#### Supplied material ####

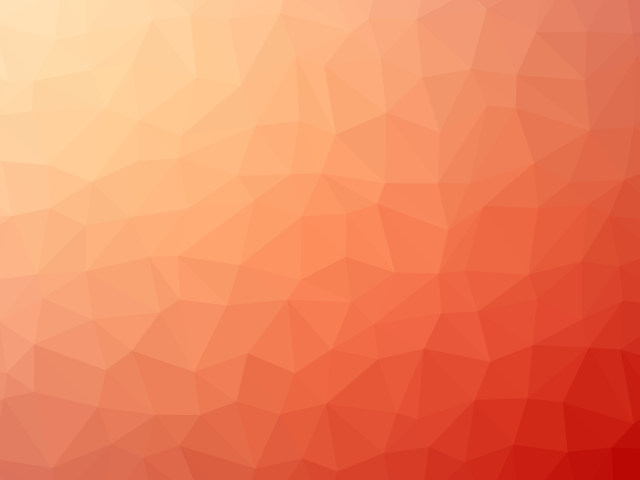
A Shadertoy shader for this background:

```glsl
// Low-poly backdrop: a jittered grid of points is split into flat triangles.
// Each facet takes the mean of one warm ramp read along x and along y at its
// centroid, running from cream (top left) to deep red (bottom right).

const float ROWS = 10.0; // grid cells per canvas height

vec2 hash2(vec2 cell) {
    vec3 q = fract(cell.xyx * vec3(0.1031, 0.1030, 0.0973));
    q += dot(q, q.yzx + 33.33);
    return fract((q.xx + q.yz) * q.zy);
}

vec2 gridPoint(vec2 cell) {
    return cell + vec2(0.0, 0.5) + (hash2(cell + 37.0) - 0.5) * 0.68;
}

float cross2(vec2 a, vec2 b) {
    return a.x * b.y - a.y * b.x;
}

// Twice the signed area, positive when counter-clockwise
float area(vec2 a, vec2 b, vec2 c) {
    return cross2(b - a, c - a);
}

vec3 ramp(float t) {
    vec3 stops[7] = vec3[7](
        vec3(1.00, 0.89, 0.73), vec3(1.00, 0.83, 0.62), vec3(1.00, 0.73, 0.51),
        vec3(0.99, 0.56, 0.36), vec3(0.94, 0.40, 0.27), vec3(0.84, 0.19, 0.11),
        vec3(0.72, 0.02, 0.01));
    float s = clamp(t, 0.0, 1.0) * 6.0;
    int i = min(int(s), 5);
    return mix(stops[i], stops[i + 1], s - float(i));
}

// Smoothed inside test against one directed edge
float edgeCover(vec2 p, vec2 a, vec2 b, float pixel) {
    return clamp(area(a, b, p) / (length(b - a) * pixel) + 0.5, 0.0, 1.0);
}

// Facet colour in rgb, premultiplied by its coverage in alpha
vec4 facet(vec2 p, vec2 a, vec2 b, vec2 c, vec2 size, float pixel) {
    float cover = edgeCover(p, a, b, pixel) * edgeCover(p, b, c, pixel)
                * edgeCover(p, c, a, pixel);
    vec2 center = (a + b + c) / (3.0 * size);
    vec3 color = 0.5 * (ramp(center.x) + ramp(1.0 - center.y));
    color += (hash2(floor(center * size * 64.0)).x - 0.5) * 0.016;
    return vec4(color, 1.0) * cover;
}

void mainImage(out vec4 fragColor, in vec2 fragCoord) {
    float pixel = ROWS / iResolution.y;
    vec2 p = fragCoord * pixel;
    vec2 size = iResolution.xy * pixel;
    vec2 base = floor(p - vec2(0.0, 0.5));
    vec4 sum = vec4(0.0);

    // Nearby quads, since jitter moves their corners across cell borders
    for (int y = -1; y <= 1; y++) {
        for (int x = -1; x <= 1; x++) {
            vec2 cell = base + vec2(x, y);
            vec2 a = gridPoint(cell);
            vec2 b = gridPoint(cell + vec2(1.0, 0.0));
            vec2 c = gridPoint(cell + vec2(1.0, 1.0));
            vec2 d = gridPoint(cell + vec2(0.0, 1.0));

            // Split along the diagonal that gives the fuller triangles
            float splitAC = min(area(a, b, c), area(a, c, d));
            float splitBD = min(area(a, b, d), area(b, c, d));
            if (splitAC > splitBD) {
                sum += facet(p, a, b, c, size, pixel);
                sum += facet(p, a, c, d, size, pixel);
            } else {
                sum += facet(p, a, b, d, size, pixel);
                sum += facet(p, b, c, d, size, pixel);
            }
        }
    }
    fragColor = vec4(sum.rgb / max(sum.a, 1e-4), 1.0);
}
```
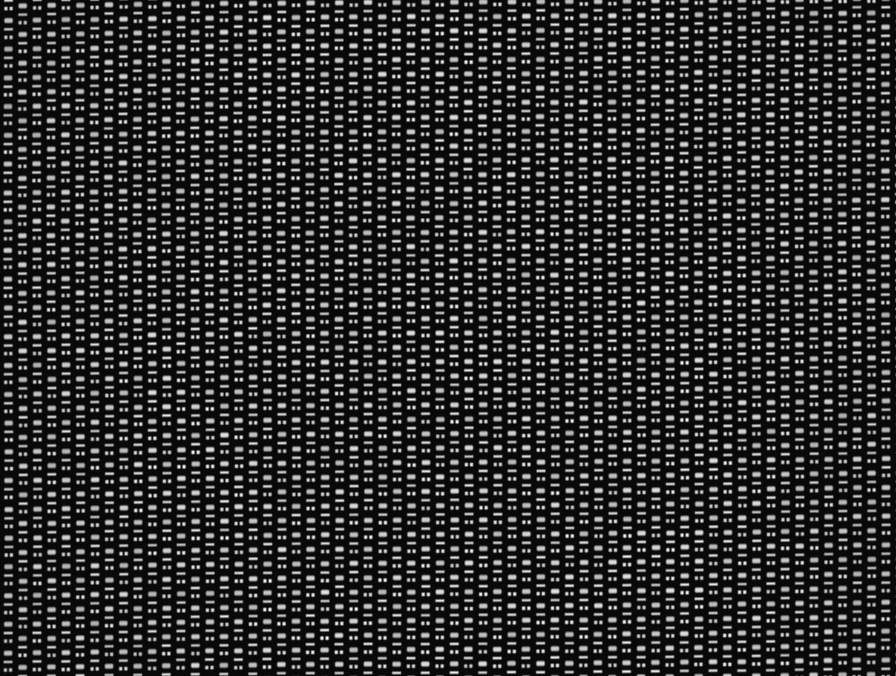
Write a WebGL 2 fragment shader that draws this texture.

```glsl
#version 300 es
precision highp float;
// Black woven mesh with staggered columns of pale pads, dashes and paired dots.

uniform vec2 u_resolution;
out vec4 fragColor;

// Layout in column widths: a repeat is one wide and PERIOD tall.
const float COLUMNS_PER_HEIGHT = 47.0;
const float PERIOD = 2.0;
const float STAGGER = 1.0;
const vec2 PHASE = vec2(0.07, 0.65);
const float CELL_BOTTOM = -1.6;
const float ROW_SLOPE = 0.008;
const float WARP = 0.03;
const float JITTER = 0.03;

// Half sizes and offsets of the marks, measured from the pad.
const vec2 PAD_HALF = vec2(0.29, 0.18);
const vec2 DASH_HALF = vec2(0.30, 0.085);
const vec2 DOT_HALF = vec2(0.105, 0.12);
const float DASH_Y = -0.61;
const float DOT_Y = -1.17;
const float DOT_X = 0.18;
const float SOFTNESS = 0.095;

// Tones.
const vec3 CLOTH = vec3(0.035);
const vec3 THREAD = vec3(1.0);
const float PAD_LIGHT = 0.90;
const float DASH_LIGHT = 0.96;
const float DOT_LIGHT = 1.0;
const float WEAR = 0.18;

float hash(vec2 p) {
    return fract(sin(dot(p, vec2(127.1, 311.7))) * 43758.5453);
}

float noise(vec2 p) {
    vec2 i = floor(p);
    vec2 f = fract(p);
    f = f * f * (3.0 - 2.0 * f);
    float low = mix(hash(i), hash(i + vec2(1.0, 0.0)), f.x);
    float high = mix(hash(i + vec2(0.0, 1.0)), hash(i + 1.0), f.x);
    return mix(low, high, f.y);
}

// Soft coverage of a rounded box centred on the origin.
float mark(vec2 p, vec2 halfSize) {
    float radius = 0.7 * min(halfSize.x, halfSize.y);
    vec2 q = abs(p) - halfSize + radius;
    float d = length(max(q, 0.0)) + min(max(q.x, q.y), 0.0) - radius;
    return 1.0 - smoothstep(-SOFTNESS, SOFTNESS, d);
}

// Brightness left after uneven wear of one mark.
float worn(vec2 cell, float salt) {
    return 1.0 - WEAR * hash(cell + salt);
}

void main() {
    vec2 centred = (gl_FragCoord.xy - 0.5 * u_resolution) / u_resolution.y;
    vec2 grid = centred * COLUMNS_PER_HEIGHT + PHASE;

    // Rows climb slightly to the right, and the cloth sways a little.
    grid.y -= ROW_SLOPE * grid.x;
    grid += WARP * vec2(sin(centred.y * 7.0), sin(centred.x * 6.0));

    // Every second column slides by half a repeat.
    float column = floor(grid.x);
    float along = grid.y + STAGGER * mod(column, 2.0) - CELL_BOTTOM;
    vec2 cell = vec2(column, floor(along / PERIOD));
    vec2 p = vec2(fract(grid.x) - 0.5, mod(along, PERIOD) + CELL_BOTTOM);
    p += JITTER * (vec2(hash(cell + 3.1), hash(cell + 8.7)) - 0.5);

    // Pad, slightly brighter along its middle.
    float ridge = 1.0 - 0.18 * smoothstep(0.0, PAD_HALF.y, abs(p.y));
    float light = PAD_LIGHT * ridge * worn(cell, 1.3) * mark(p, PAD_HALF);

    // Thin dash below the pad.
    float dash = mark(p - vec2(0.0, DASH_Y), DASH_HALF);
    light = max(light, DASH_LIGHT * worn(cell, 5.9) * dash);

    // Pair of dots below the dash, folded from one.
    float dots = mark(vec2(abs(p.x) - DOT_X, p.y - DOT_Y), DOT_HALF);
    light = max(light, DOT_LIGHT * worn(cell, 9.4) * dots);

    // Faint uneven lighting, weaker toward the sides.
    float shade = 0.95 + 0.05 * noise(centred * 5.0 + 11.0);
    shade *= 1.0 - 0.06 * smoothstep(0.25, 0.75, abs(centred.x));

    fragColor = vec4(mix(CLOTH, THREAD, light * shade), 1.0);
}
```
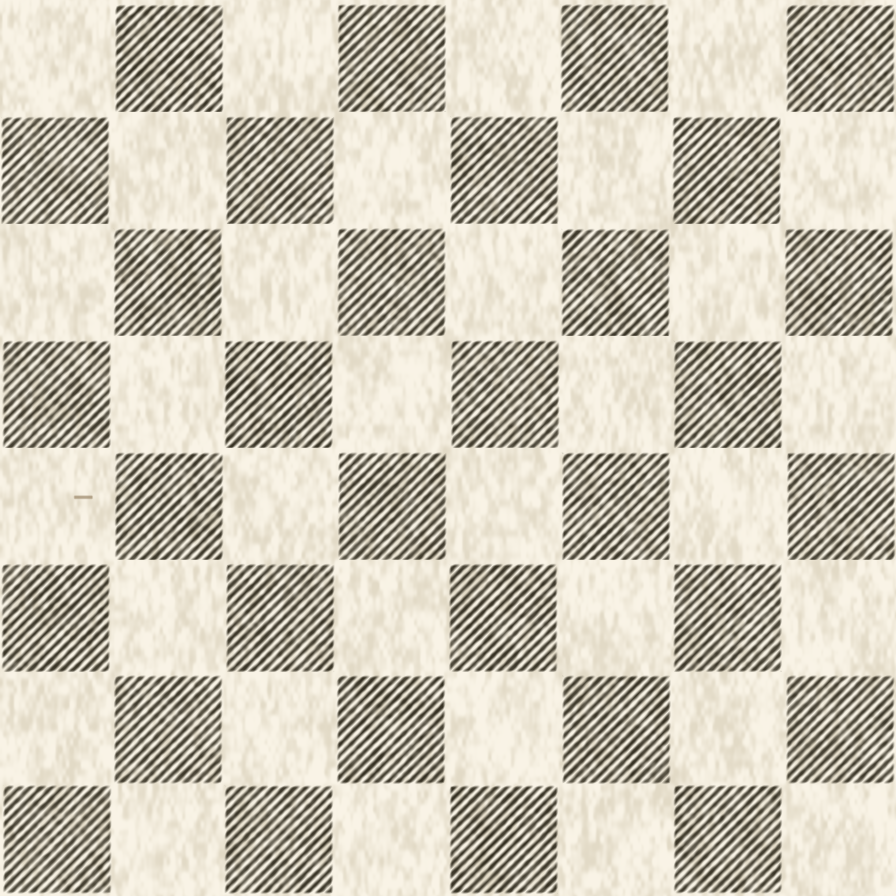
A Shadertoy shader for this pattern:

```glsl
// Eight by eight checkerboard of diagonally hatched ink squares on fibrous cream paper.

float hash(vec2 p) {
    return fract(sin(dot(p, vec2(127.1, 311.7))) * 43758.5453);
}

// Value noise that wraps after a whole number of lattice cells
float tileNoise(vec2 uv, vec2 period) {
    vec2 p = uv * period;
    vec2 i = floor(p);
    vec2 f = fract(p);
    f = f * f * (3.0 - 2.0 * f);
    float a = hash(mod(i, period));
    float b = hash(mod(i + vec2(1.0, 0.0), period));
    float c = hash(mod(i + vec2(0.0, 1.0), period));
    float d = hash(mod(i + 1.0, period));
    return mix(mix(a, b, f.x), mix(c, d, f.x), f.y);
}

// Cream paper with fine upright fibres and a few faint stains
vec3 paper(vec2 uv) {
    float fibre = 0.55 * tileNoise(uv, vec2(150.0, 52.0))
                + 0.45 * tileNoise(uv + 0.37, vec2(240.0, 120.0));
    float stain = tileNoise(uv, vec2(22.0, 18.0)) - 0.5;
    float shade = smoothstep(0.25, 0.95, fibre + 0.2 * stain);
    return mix(vec3(0.975, 0.953, 0.9), vec3(0.885, 0.853, 0.775), shade);
}

// Distance in canvas units to the hatch lines of one square, with rounded ends
float hatchDistance(vec2 uv, vec2 cell) {
    vec2 jitter = vec2(hash(cell + 3.1), hash(cell + 7.7)) - 0.5;
    vec2 center = vec2(0.499, 0.475 + 0.03 * exp(-cell.y)) + jitter * vec2(0.024, 0.006);
    vec2 p = fract(uv * 8.0) - center;
    vec2 edge = abs(p) - 0.472;
    float square = max(edge.x, edge.y) / 8.0;

    // Lines rise to the right and swell slightly at their ends
    float phase = 0.4 * (hash(cell + 11.3) - 0.5);
    float across = abs(fract((p.x - p.y) * 10.5 + phase) - 0.5);
    float wobble = tileNoise(uv, vec2(160.0)) - 0.5;
    float swell = 0.0003 * smoothstep(-0.006, -0.001, square);
    float line = across / (84.0 * sqrt(2.0)) - 0.0017 - 0.0011 * wobble - swell;

    vec2 corner = vec2(line, square) + 0.0016;
    return length(max(corner, 0.0)) + min(max(corner.x, corner.y), 0.0) - 0.0016;
}

void mainImage(out vec4 fragColor, in vec2 fragCoord) {
    vec2 uv = fragCoord / iResolution.xy;
    vec2 cell = mod(floor(uv * 8.0), 8.0);
    float soft = max(0.0016, 0.7 / iResolution.y);
    vec3 color = paper(uv);

    // Uneven printing ink on alternate squares
    float hatched = 1.0 - mod(cell.x + cell.y, 2.0);
    float ink = hatched * (1.0 - smoothstep(-soft, 1.5 * soft, hatchDistance(uv, cell)));
    float wear = tileNoise(uv, vec2(170.0)) * tileNoise(uv + 0.21, vec2(60.0));
    ink *= 1.0 - 0.35 * wear - 0.06 * hash(cell + 17.9);
    color = mix(color, vec3(0.2, 0.18, 0.125), ink);

    // Small brown scuff in one plain square
    vec2 scuff = abs(uv - vec2(0.093, 0.445)) - vec2(0.009, 0.0005);
    float mark = 1.0 - smoothstep(0.0, 0.0025, length(max(scuff, 0.0)));
    color = mix(color, vec3(0.6, 0.52, 0.4), 0.7 * mark);

    fragColor = vec4(color, 1.0);
}
```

####

- Your task
Wherever "length" occurs in the records above, copy the line it sits in.

- Exercise output
    return clamp(area(a, b, p) / (length(b - a) * pixel) + 0.5, 0.0, 1.0);
    float d = length(max(q, 0.0)) + min(max(q.x, q.y), 0.0) - radius;
    return length(max(corner, 0.0)) + min(max(corner.x, corner.y), 0.0) - 0.0016;
    float mark = 1.0 - smoothstep(0.0, 0.0025, length(max(scuff, 0.0)));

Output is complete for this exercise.